Why not take a fishing rod and get the kids involved in catching some fresh fish for dinner?
Pack light layers, that way you’re sorted if it’s hot and for when it gets a bit chillier. Fleece jumpers are great because they’re warm and lightweight, easy to clean and dry quickly. Make sure everyone has a waterproof jacket and a spare pair of shoes in case one gets wet. And don’t be precious about clothes getting dirty while you are camping because they absolutely will.
Try and have a place for everything, it makes the vehicle feel crowded if you have stuff everywhere. Get the kids involved in the routine so they know where everything goes and can put things back easily.
Plan for breaks
Kids are less tolerant of long journeys than adults so before you head off, make a note of how far it is to your destination and any good places to stop along the way. Also, try to plan around day sleeps if your kids need them. If they can have these while you’re commuting, all the better.
If the kids are still young enough they have accidents at night, there may not be time/space/good weather to dry out the mattress so line them with a waterproof layer. And consider a nappy just at night time if they are still young enough not to feel embarrassed by this.
Toys and activities
Utilise the TV/activity rooms at camping parks. Or, pack some good DVD’s for the TV in the motorhome or caravan. Some can even access Sky and a movie before bed is a good wind down.
Have special travel toys, books and games which live in the motorhome or caravan. This way, every time you travel they are new again and not old and boring.
If possible and the campsite has a playground, try to get a site near it so you can keep an eye on them. Or when self-contained freedom camping the beach, forest or lake could be their playground so try and position yourself to watch them.

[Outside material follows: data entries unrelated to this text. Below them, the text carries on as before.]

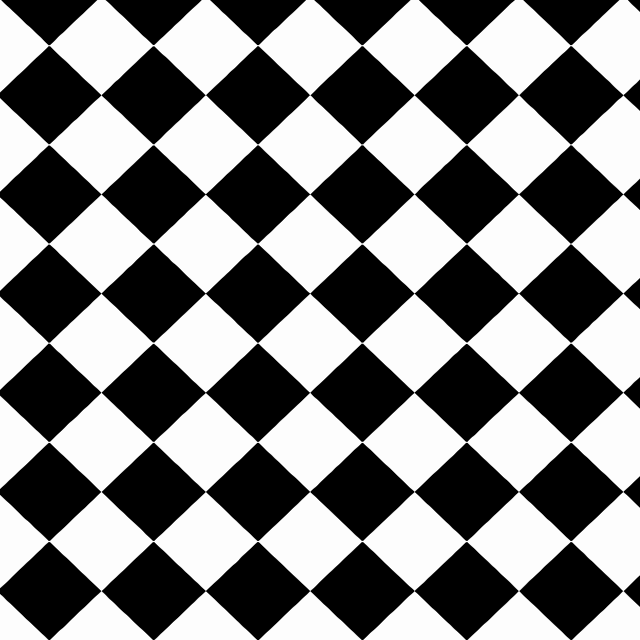
This pattern is drawn by a Shadertoy shader. Its source:

```glsl
// Black and white harlequin check: slightly wide black diamonds on a grid,
// meeting point to point. Each cell is folded with fract and measured with a
// diamond distance; faint gradient noise makes the edges look hand cut.

vec2 hashGradient(vec2 cell) {
    vec2 h = vec2(dot(cell, vec2(127.1, 311.7)), dot(cell, vec2(269.5, 183.3)));
    return 2.0 * fract(sin(h) * 43758.5) - 1.0;
}

float gradientNoise(vec2 p) {
    vec2 i = floor(p), f = fract(p);
    vec2 u = f * f * (3.0 - 2.0 * f);
    float bottom = mix(dot(hashGradient(i), f),
                       dot(hashGradient(i + vec2(1, 0)), f - vec2(1, 0)), u.x);
    float top = mix(dot(hashGradient(i + vec2(0, 1)), f - vec2(0, 1)),
                    dot(hashGradient(i + vec2(1, 1)), f - vec2(1, 1)), u.x);
    return mix(bottom, top, u.y);
}

// Signed distance to a diamond whose corners touch the sides of its cell
float diamondDistance(vec2 p, vec2 cellSize) {
    vec2 q = abs(p) / cellSize;
    return (q.x + q.y - 0.5) / length(1.0 / cellSize);
}

void mainImage(out vec4 fragColor, in vec2 fragCoord) {
    vec2 uv = fragCoord / iResolution.y;

    // Repeat about the centre of the lower left diamond
    vec2 cellSize = vec2(0.1631, 0.15495);
    vec2 local = (fract((uv - vec2(0.0770, 0.0764)) / cellSize + 0.5) - 0.5) * cellSize;

    // Blunt the upper and lower tips, leaving a hairline white gap
    float d = diamondDistance(local, cellSize);
    d = max(d, abs(local.y) - 0.5 * cellSize.y + 0.001);

    // Slight waver along the cut edges
    d += 0.0007 * gradientNoise(uv * 70.0);

    // Edge one pixel wide
    float white = clamp(d * iResolution.y + 0.5, 0.0, 1.0);
    fragColor = vec4(vec3(0.992 * white), 1.0);
}
```
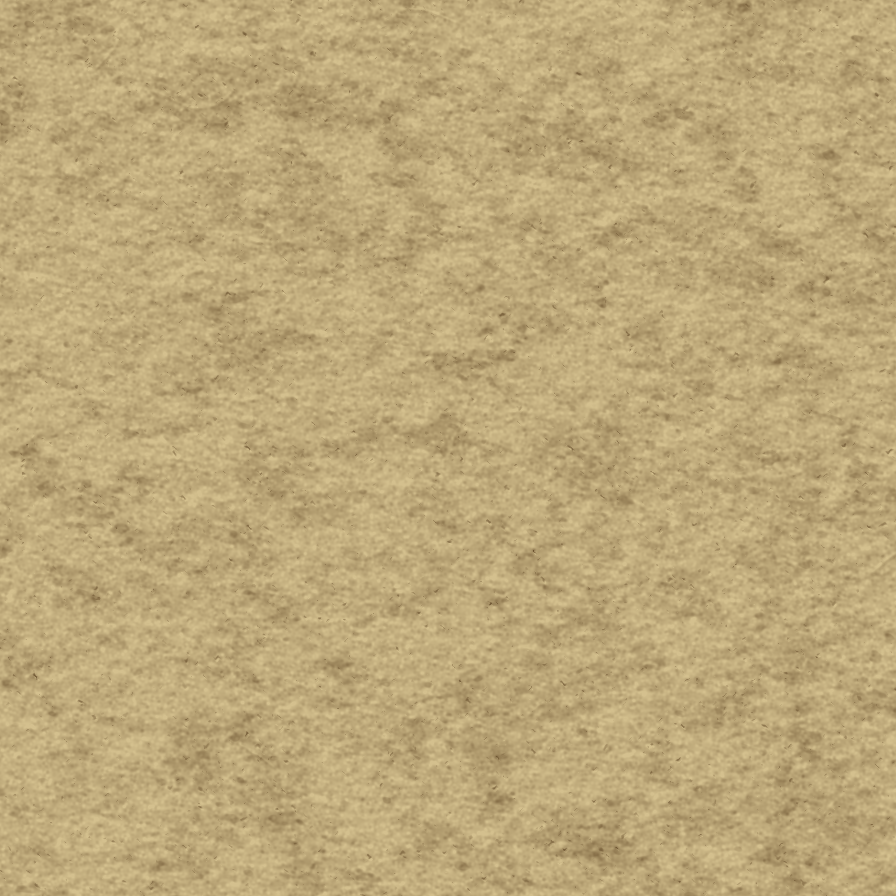
Reproduce this texture procedurally as a WebGL 2 fragment shader.

```glsl
#version 300 es
precision highp float;
uniform vec2 u_resolution;
out vec4 fragColor;

const vec3 SHADE_COLOR = vec3(0.58, 0.49, 0.33);
const vec3 SAND_COLOR = vec3(0.78, 0.70, 0.51);
const float BASE_TONE = 0.97;
const float STAIN_DEPTH = 0.45;
const float CRUMB_DEPTH = 0.35;
const float GRAIN_DEPTH = 0.10;
const float RELIEF_DEPTH = 0.11;
const float PIT_DEPTH = 0.95;
const float RIM_LIGHT = 0.35;
const float STAIN_SCALE = 27.0;
const float CRUMB_SCALE = 75.0;
const float RELIEF_SCALE = 48.0;
const float CREASE_SCALE = 10.0;
const float GRAIN_SCALE = 270.0;
const float TILT = 0.17;                           // radians, falling to the right
const vec2 STRETCH = vec2(0.66, 1.0);              // widens features along x
const vec2 LIGHT_STEP = vec2(-0.0014, 0.0026);     // offset toward the light
const float KERNEL_DEVIATION = 0.387;

// Integer hash giving three values in 0..1
vec3 hash3(ivec2 cell, int seed) {
    uvec3 v = uvec3(ivec3(cell, seed)) * 1664525u + 1013904223u;
    v.x += v.y * v.z; v.y += v.z * v.x; v.z += v.x * v.y;
    v ^= v >> 16u;
    v.x += v.y * v.z; v.y += v.z * v.x; v.z += v.x * v.y;
    return vec3(v >> 8u) / 16777216.0;
}

// Cellular noise: soft signed blobs around jittered cell points
float blobNoise(vec2 p, int seed) {
    ivec2 home = ivec2(floor(p));
    float sum = 0.0;
    for (int i = 0; i < 9; i++) {
        ivec2 cell = home + ivec2(i % 3 - 1, i / 3 - 1);
        vec3 h = hash3(cell, seed);
        vec2 d = vec2(cell) + h.xy - p;
        float w = max(0.0, 1.0 - dot(d, d));
        sum += (2.0 * h.z - 1.0) * w * w * w;
    }
    return sum;
}

// Layered blobs with unit deviation
float layers(vec2 p, int count, float gain, int seed) {
    float sum = 0.0, power = 0.0, amplitude = 1.0;
    for (int i = 0; i < count; i++) {
        sum += amplitude * blobNoise(p, seed + i);
        power += amplitude * amplitude;
        amplitude *= gain;
        p = p * 2.03 + vec2(7.3, 3.9);
    }
    return sum / (KERNEL_DEVIATION * sqrt(power));
}

// Rough surface with a few thin curved creases
float surfaceHeight(vec2 p) {
    float rough = layers(p * RELIEF_SCALE, 3, 0.65, 20);
    float fold = layers(p * CREASE_SCALE, 2, 0.4, 30) / 0.09;
    float mask = smoothstep(0.9, 1.9, layers(p * CREASE_SCALE, 1, 1.0, 40));
    return rough + 1.2 * mask * exp(-fold * fold);
}

// Scattered elongated pits; radius is in cell units
float pitLayer(vec2 p, float scale, float radius, float density, int seed) {
    float blur = 0.4 * scale / (u_resolution.y * radius);
    p *= scale;
    ivec2 home = ivec2(floor(p));
    float pit = 0.0;
    for (int i = 0; i < 9; i++) {
        ivec2 cell = home + ivec2(i % 3 - 1, i / 3 - 1);
        vec3 h = hash3(cell, seed);
        vec3 shape = hash3(cell, seed + 1);
        vec2 d = vec2(cell) + h.xy - p;
        float angle = (shape.x - 0.5) * 2.2;
        float c = cos(angle), s = sin(angle);
        d = vec2(c * d.x + s * d.y, c * d.y - s * d.x) * vec2(1.0, 1.2 + shape.y);
        float size = radius * mix(0.5, 1.2, shape.z);
        float body = 1.0 - smoothstep(0.25, 1.0 + blur, length(d) / size);
        pit = max(pit, body * step(h.z, density) * mix(0.35, 1.0, shape.y));
    }
    return pit;
}

float pits(vec2 p, float stain) {
    p += 0.001 * sin(p.yx * vec2(690.0, 610.0)) + 0.0006 * sin(p.yx * 1130.0);
    float coarse = pitLayer(p, 45.0, 0.18, 0.03 + 0.38 * stain, 50);
    float fine = pitLayer(p, 110.0, 0.21, 0.06 + 0.38 * stain, 60);
    return max(coarse, 0.75 * fine);
}

void main() {
    vec2 uv = gl_FragCoord.xy / u_resolution.y;
    float c = cos(TILT), s = sin(TILT);
    mat2 bedding = mat2(c, s, -s, c);
    vec2 p = (bedding * uv) * STRETCH;
    vec2 lit = (bedding * (uv + LIGHT_STEP)) * STRETCH;

    // Mottled stains with small dark crumbs
    float stain = smoothstep(-1.2, 2.4, layers(p * STAIN_SCALE, 4, 0.88, 10));
    float crumb = smoothstep(1.1, 2.6, layers(p * CRUMB_SCALE, 2, 0.9, 80) + stain - 0.3);

    // Grain and directional relief
    float grain = layers(uv * GRAIN_SCALE, 1, 1.0, 70);
    float relief = (surfaceHeight(p) - surfaceHeight(lit)) / 0.45;

    // Dark pits with a lit lower rim
    float pit = pits(uv, stain);
    float rim = max(0.0, pits(uv + LIGHT_STEP, stain) - pit);

    float tone = BASE_TONE - STAIN_DEPTH * stain - CRUMB_DEPTH * crumb + GRAIN_DEPTH * grain
        + RELIEF_DEPTH * clamp(relief, -2.5, 2.5) - PIT_DEPTH * pit + RIM_LIGHT * rim;
    fragColor = vec4(mix(SHADE_COLOR, SAND_COLOR, clamp(tone, -1.0, 1.25)), 1.0);
}
```
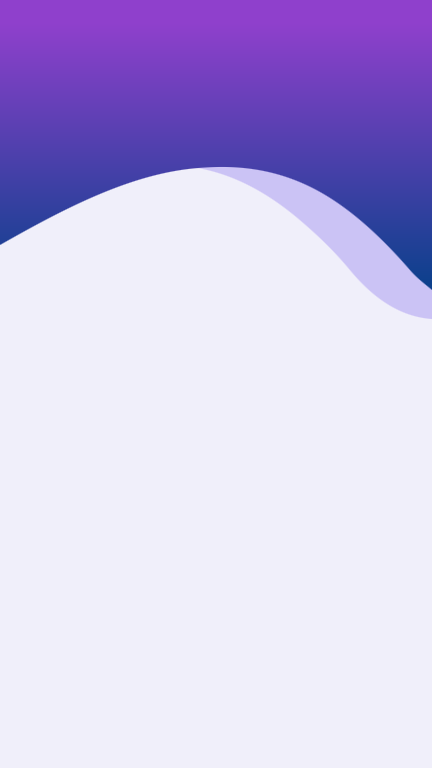
Reproduce this background procedurally as a WebGL 2 fragment shader.

```glsl
#version 300 es
precision highp float;
// A violet to blue sky above a pale hill with a lilac shoulder on its right.
// Each ridge is a smooth height curve, built from cubic Hermite spans, and the
// layers are blended with edges one pixel wide.

uniform vec2 u_resolution;
out vec4 fragColor;

const vec3 SKY_TOP = vec3(0.56, 0.25, 0.80);
const vec3 SKY_LOW = vec3(0.05, 0.25, 0.55);
const vec3 LILAC = vec3(0.797, 0.763, 0.962);
const vec3 PALE = vec3(0.943, 0.936, 0.98);
const float SKY_START = 0.03;  // depth where the sky begins to fade
const float SKY_END = 0.37;    // depth where the fade ends

// Ridge knots: x, depth below the top, slope (all in canvas fractions)
const int OUTER_COUNT = 6;
const vec3 OUTER[OUTER_COUNT] = vec3[](
  vec3(0.0, 0.319, -0.32), vec3(0.458, 0.2188, -0.045), vec3(0.514, 0.2174, 0.0),
  vec3(0.741, 0.25, 0.315), vec3(0.949, 0.3516, 0.65), vec3(1.0, 0.3776, 0.48));

// The first inner knot lies in the sky, so the left of the hill is all pale
const int INNER_COUNT = 5;
const vec3 INNER[INNER_COUNT] = vec3[](
  vec3(0.0, 0.1, 0.1), vec3(0.458, 0.2188, 0.1), vec3(0.694, 0.2865, 0.48),
  vec3(0.81, 0.3516, 0.68), vec3(1.0, 0.4154, 0.04));

// Cubic curve between two knots
float hermite(vec3 a, vec3 b, float x) {
  float span = b.x - a.x;
  float t = clamp((x - a.x) / span, 0.0, 1.0);
  float s = 1.0 - t;
  return a.y * s * s * (1.0 + 2.0 * t) + b.y * t * t * (1.0 + 2.0 * s)
       + span * s * t * (a.z * s - b.z * t);
}

float outerRidge(float x) {
  float depth = OUTER[0].y;
  for (int i = 1; i < OUTER_COUNT; i++) {
    if (x >= OUTER[i - 1].x) depth = hermite(OUTER[i - 1], OUTER[i], x);
  }
  return depth;
}

float innerRidge(float x) {
  float depth = INNER[0].y;
  for (int i = 1; i < INNER_COUNT; i++) {
    if (x >= INNER[i - 1].x) depth = hermite(INNER[i - 1], INNER[i], x);
  }
  return depth;
}

// Smooth coverage of the region below an edge
float coverage(float below) {
  return clamp(0.5 + below / fwidth(below), 0.0, 1.0);
}

void main() {
  vec2 uv = gl_FragCoord.xy / u_resolution;
  float depth = 1.0 - uv.y;

  vec3 sky = mix(SKY_TOP, SKY_LOW, clamp((depth - SKY_START) / (SKY_END - SKY_START), 0.0, 1.0));
  vec3 hill = mix(LILAC, PALE, coverage(depth - innerRidge(uv.x)));
  fragColor = vec4(mix(sky, hill, coverage(depth - outerRidge(uv.x))), 1.0);
}
```
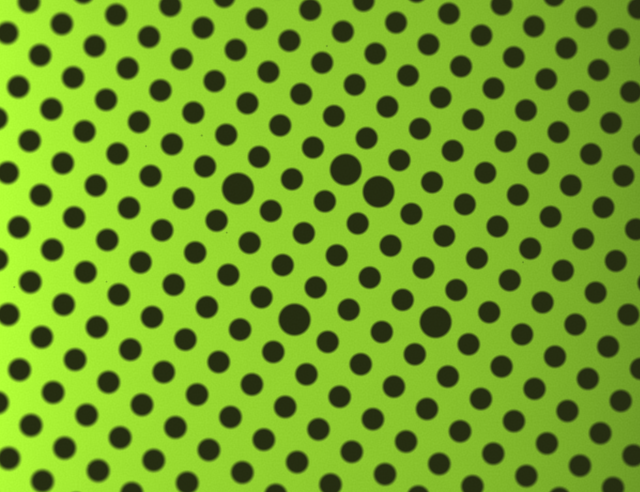
Write a Shadertoy shader that draws this pattern.

```glsl
// Dark round dots on a tilted, slightly receding lattice over unevenly lit lime green.

// Lattice, in canvas heights
const vec2 ORIGIN = vec2(0.7695, 0.6102);
const vec2 STEP_ROW = vec2(0.06666, -0.04497);
const vec2 STEP_COLUMN = vec2(0.04229, 0.06432);
const float RECESSION = 0.0024;      // shrink per step along the column

// Dots
const float SMALL_RADIUS = 0.0222;
const float LARGE_RADIUS = 0.0320;
const int LARGE_COUNT = 5;
const vec2 LARGE_CELLS[LARGE_COUNT] = vec2[](
    vec2(0.0, 0.0), vec2(-1.0, 0.0), vec2(-3.0, -2.0), vec2(0.0, -4.0), vec2(3.0, -2.0));
const float FOCUS_BLUR = 0.0037;
const float EDGE_BLUR = 0.0050;      // extra softness away from the focus
const vec2 FOCUS = vec2(0.65, 0.52);

// Colour and light
const vec3 DOT_COLOR = vec3(0.145, 0.175, 0.068);
const vec3 LIGHT_TINT = vec3(0.70, 1.0, 0.17);
const vec3 LIGHT_BASE = vec3(0.0, 0.0, 0.045);
const float MID_LIGHT = 0.815;
const float LIGHT_SLOPE = 0.22;
const float LIGHT_FALLOFF = 0.64;

// Wear
const float GRAIN_SCALE = 230.0;
const float GRAIN_AMOUNT = 0.022;
const float MOTTLE_SCALE = 24.0;
const float MOTTLE_AMOUNT = 0.010;
const float SPECK_GRID = 8.0;
const float SPECK_CHANCE = 0.07;
const float SPECK_DARKNESS = 0.25;

vec2 hash2(vec2 p) {
    vec3 q = fract(p.xyx * vec3(0.1031, 0.1030, 0.0973));
    q += dot(q, q.yzx + 33.33);
    return fract((q.xx + q.yz) * q.zy);
}

float gradientDot(vec2 corner, vec2 offset) {
    return dot(hash2(corner) * 2.0 - 1.0, offset);
}

float gradientNoise(vec2 p) {
    vec2 i = floor(p), f = fract(p);
    vec2 u = f * f * f * (f * (f * 6.0 - 15.0) + 10.0);
    vec2 e = vec2(1.0, 0.0);
    return mix(mix(gradientDot(i, f), gradientDot(i + e, f - e), u.x),
               mix(gradientDot(i + e.yx, f - e.yx), gradientDot(i + 1.0, f - 1.0), u.x), u.y);
}

// Signed distance to the dot of the nearest lattice cell
float dotDistance(vec2 p) {
    mat2 lattice = mat2(STEP_ROW, STEP_COLUMN);
    vec2 flatCell = inverse(lattice) * (p - ORIGIN);
    vec2 cell = round(flatCell / (1.0 - RECESSION * flatCell.y));
    float depth = 1.0 + RECESSION * cell.y;
    vec2 center = ORIGIN + lattice * cell / depth;

    float radius = SMALL_RADIUS;
    for (int k = 0; k < LARGE_COUNT; k++) {
        vec2 gap = abs(cell - LARGE_CELLS[k]);
        if (max(gap.x, gap.y) < 0.5) radius = LARGE_RADIUS;
    }
    return length(p - center) - radius / depth;
}

// Illumination falling from left to right
float lightLevel(vec2 uv) {
    float t = uv.x - 0.5;
    float v = uv.y - 0.45;
    return MID_LIGHT - LIGHT_SLOPE * t - LIGHT_FALLOFF * t * t * t - 0.10 * v * v;
}

// Sparse tiny dust
float speckMask(vec2 p, float pixel) {
    vec2 cell = floor(p * SPECK_GRID);
    vec2 center = (cell + 0.2 + 0.6 * hash2(cell + 17.0)) / SPECK_GRID;
    vec2 trait = hash2(cell + 91.0);
    float radius = mix(0.001, 0.002, trait.y);
    float mask = 1.0 - smoothstep(-pixel, pixel, length(p - center) - radius);
    return mask * step(trait.x, SPECK_CHANCE);
}

void mainImage(out vec4 fragColor, in vec2 fragCoord) {
    vec2 uv = fragCoord / iResolution.xy;
    vec2 p = fragCoord / iResolution.y;
    float pixel = 1.0 / iResolution.y;

    // Lit ground
    float light = lightLevel(uv) + MOTTLE_AMOUNT * gradientNoise(p * MOTTLE_SCALE);
    light *= 1.0 - SPECK_DARKNESS * speckMask(p, pixel);
    vec3 ground = LIGHT_BASE + LIGHT_TINT * light;

    // Dots with focus softness
    float blur = max(pixel, FOCUS_BLUR + EDGE_BLUR * dot(uv - FOCUS, uv - FOCUS));
    float coverage = 1.0 - smoothstep(-blur, blur, dotDistance(p));
    vec3 color = mix(ground, DOT_COLOR, coverage);

    // Fine grain, weaker inside the dots
    float grain = gradientNoise(p * GRAIN_SCALE) * GRAIN_AMOUNT;
    color += grain * mix(1.0, 0.4, coverage);
    fragColor = vec4(clamp(color, 0.0, 1.0), 1.0);
}
```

Make a travel diary scrapbook. Pack scissors and glue and some fun embellishments like stickers and each night, write about your day and stick in the special mementos from it. This is a great activity to get the kids involved in too. With a motorhome or caravan purchased from TrailLite, you’ll get a handy little travel diary to keep track of your adventures.
Take the bikes (and helmets); they are easily fixed to the back of a motorhome and can provide hours of entertainment.
Be prepared for rainy days with indoor playthings. Colouring in, board games or reading are ideal activities as they don’t take up much space or cause a mess. Another item to consider is a large awning. When it’s raining, this makes a nice dry outdoor space that’s close to ‘home’.
Keep the devices charged
Even though it’s great to encourage the kids to get out in nature, they’ll still need some downtime. Games and videos on the tablet or smartphone are a great way to facilitate this while you’re away from home, and if the weather isn’t great the kids will be wanting to reach for them. Most motorhomes have USB charging points meaning it’s easy to do this even while self-contained freedom camping.